Janel Hartjes scored one for the ladies at WFC. By taking advantage of a few good breaks in the early rounds and guiding her 12-second '98 GT to a Modular Street win in the final over Brandon Peterson, Janel became the first female winner in any WFC category.
Ray Johnson exorcised the ghost of WFC6 by taking out Johnny Lightning Wiker in this year's Pro Lightning final. The two squared off for all the marbles in 2004 at Gateway, with Johnny prevailing. "I owed him this one," Ray says.
Speedin' Bob Peden recorded another WFC first with his Street Lightning win over John Lipps. Think about it: When has a Harley Davidson Edition F-150 won in this category before? Speedin' Bob cites a unique tire mix as one of his performance advantages. The Harley truck wore its stock street tires in the first three rounds, which were swapped out for Mickey Thompson ET Streets in the semis and final. Why? They're not called "speed secrets" for nothing.
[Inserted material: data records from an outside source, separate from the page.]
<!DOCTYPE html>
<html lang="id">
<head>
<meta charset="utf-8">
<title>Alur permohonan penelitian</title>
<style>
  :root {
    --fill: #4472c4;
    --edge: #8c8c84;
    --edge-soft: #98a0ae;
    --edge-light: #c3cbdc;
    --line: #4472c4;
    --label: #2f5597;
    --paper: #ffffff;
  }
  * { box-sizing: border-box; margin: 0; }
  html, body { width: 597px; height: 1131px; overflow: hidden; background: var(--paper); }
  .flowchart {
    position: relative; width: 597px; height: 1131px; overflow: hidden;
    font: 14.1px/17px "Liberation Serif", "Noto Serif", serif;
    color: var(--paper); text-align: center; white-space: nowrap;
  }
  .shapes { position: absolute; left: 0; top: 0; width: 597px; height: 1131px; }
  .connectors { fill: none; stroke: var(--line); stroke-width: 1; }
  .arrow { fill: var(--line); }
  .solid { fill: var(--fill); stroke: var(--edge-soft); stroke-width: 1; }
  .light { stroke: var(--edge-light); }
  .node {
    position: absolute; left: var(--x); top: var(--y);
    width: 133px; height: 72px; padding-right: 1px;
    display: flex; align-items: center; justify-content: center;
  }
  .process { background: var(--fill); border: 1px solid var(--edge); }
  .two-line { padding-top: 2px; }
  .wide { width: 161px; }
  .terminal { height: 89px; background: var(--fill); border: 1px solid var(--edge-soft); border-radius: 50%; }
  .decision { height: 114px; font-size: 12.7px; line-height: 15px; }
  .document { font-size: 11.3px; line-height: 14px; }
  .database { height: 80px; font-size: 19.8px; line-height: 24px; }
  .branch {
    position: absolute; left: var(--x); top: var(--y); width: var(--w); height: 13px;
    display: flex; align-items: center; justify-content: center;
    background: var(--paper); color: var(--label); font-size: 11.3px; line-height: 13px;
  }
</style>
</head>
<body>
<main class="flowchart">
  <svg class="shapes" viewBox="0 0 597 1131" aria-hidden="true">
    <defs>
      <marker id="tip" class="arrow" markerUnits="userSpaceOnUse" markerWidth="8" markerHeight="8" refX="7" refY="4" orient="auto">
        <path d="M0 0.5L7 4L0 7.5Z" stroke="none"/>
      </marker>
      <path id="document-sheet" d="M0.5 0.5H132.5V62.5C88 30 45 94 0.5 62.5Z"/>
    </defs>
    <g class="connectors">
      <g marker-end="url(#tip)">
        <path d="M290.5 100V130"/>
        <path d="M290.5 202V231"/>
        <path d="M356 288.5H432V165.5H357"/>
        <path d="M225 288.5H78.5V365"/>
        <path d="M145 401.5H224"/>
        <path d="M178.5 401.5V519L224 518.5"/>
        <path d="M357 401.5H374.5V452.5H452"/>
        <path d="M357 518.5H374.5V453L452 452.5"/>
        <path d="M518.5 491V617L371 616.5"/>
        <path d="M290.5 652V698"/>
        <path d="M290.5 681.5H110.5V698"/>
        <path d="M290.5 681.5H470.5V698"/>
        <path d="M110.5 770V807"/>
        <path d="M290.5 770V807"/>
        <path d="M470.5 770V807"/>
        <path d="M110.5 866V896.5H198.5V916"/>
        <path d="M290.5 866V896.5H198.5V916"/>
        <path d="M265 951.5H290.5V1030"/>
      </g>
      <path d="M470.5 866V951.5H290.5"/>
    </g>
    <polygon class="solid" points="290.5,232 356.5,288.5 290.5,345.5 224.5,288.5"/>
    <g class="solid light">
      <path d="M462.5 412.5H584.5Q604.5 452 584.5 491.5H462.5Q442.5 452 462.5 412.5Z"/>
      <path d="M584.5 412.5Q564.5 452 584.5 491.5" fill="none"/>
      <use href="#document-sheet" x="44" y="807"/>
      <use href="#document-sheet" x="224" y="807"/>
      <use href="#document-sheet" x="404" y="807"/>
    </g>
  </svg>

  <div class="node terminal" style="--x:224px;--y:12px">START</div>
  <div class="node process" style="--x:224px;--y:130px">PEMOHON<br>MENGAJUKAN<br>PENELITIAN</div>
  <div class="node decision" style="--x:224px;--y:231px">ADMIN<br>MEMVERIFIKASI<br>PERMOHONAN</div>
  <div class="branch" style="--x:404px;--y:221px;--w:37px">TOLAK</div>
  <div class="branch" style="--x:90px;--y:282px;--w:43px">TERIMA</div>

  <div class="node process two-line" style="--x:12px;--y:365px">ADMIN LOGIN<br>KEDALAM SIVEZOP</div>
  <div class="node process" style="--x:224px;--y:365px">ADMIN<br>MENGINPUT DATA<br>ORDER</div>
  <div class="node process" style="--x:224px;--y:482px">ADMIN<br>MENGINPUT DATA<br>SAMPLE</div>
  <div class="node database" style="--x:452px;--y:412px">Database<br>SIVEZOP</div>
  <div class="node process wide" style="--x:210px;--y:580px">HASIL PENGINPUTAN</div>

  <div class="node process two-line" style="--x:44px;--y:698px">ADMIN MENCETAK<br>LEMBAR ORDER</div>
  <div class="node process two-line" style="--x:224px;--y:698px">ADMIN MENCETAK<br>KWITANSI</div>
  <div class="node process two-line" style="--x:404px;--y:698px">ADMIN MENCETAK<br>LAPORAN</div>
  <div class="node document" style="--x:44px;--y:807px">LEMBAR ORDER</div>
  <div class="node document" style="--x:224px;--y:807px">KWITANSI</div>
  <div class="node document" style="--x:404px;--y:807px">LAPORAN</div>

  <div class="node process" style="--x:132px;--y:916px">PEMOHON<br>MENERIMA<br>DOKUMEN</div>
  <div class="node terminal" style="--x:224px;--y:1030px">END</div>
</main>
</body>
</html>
Johnny Lightning narrowly missed out on a chance to double-up as champion in two classes-Ford Diesel Challenge and Pro Lightning-a feat he accomplished in 2004 and 2005. Immediately after finishing Second in the Lightning final, Johnny hopped out of his turbocharged race truck and into his E-350 tow rig, and he sawed the Tree down on Ron Simko (0.061 to 0.255), en route to his third victory in the wildly popular black-smoke extravaganza. "Any time you get to the finals is great," Johnny says. Having been there as many times as he has at WFC, it's safe to say he speaks from experience.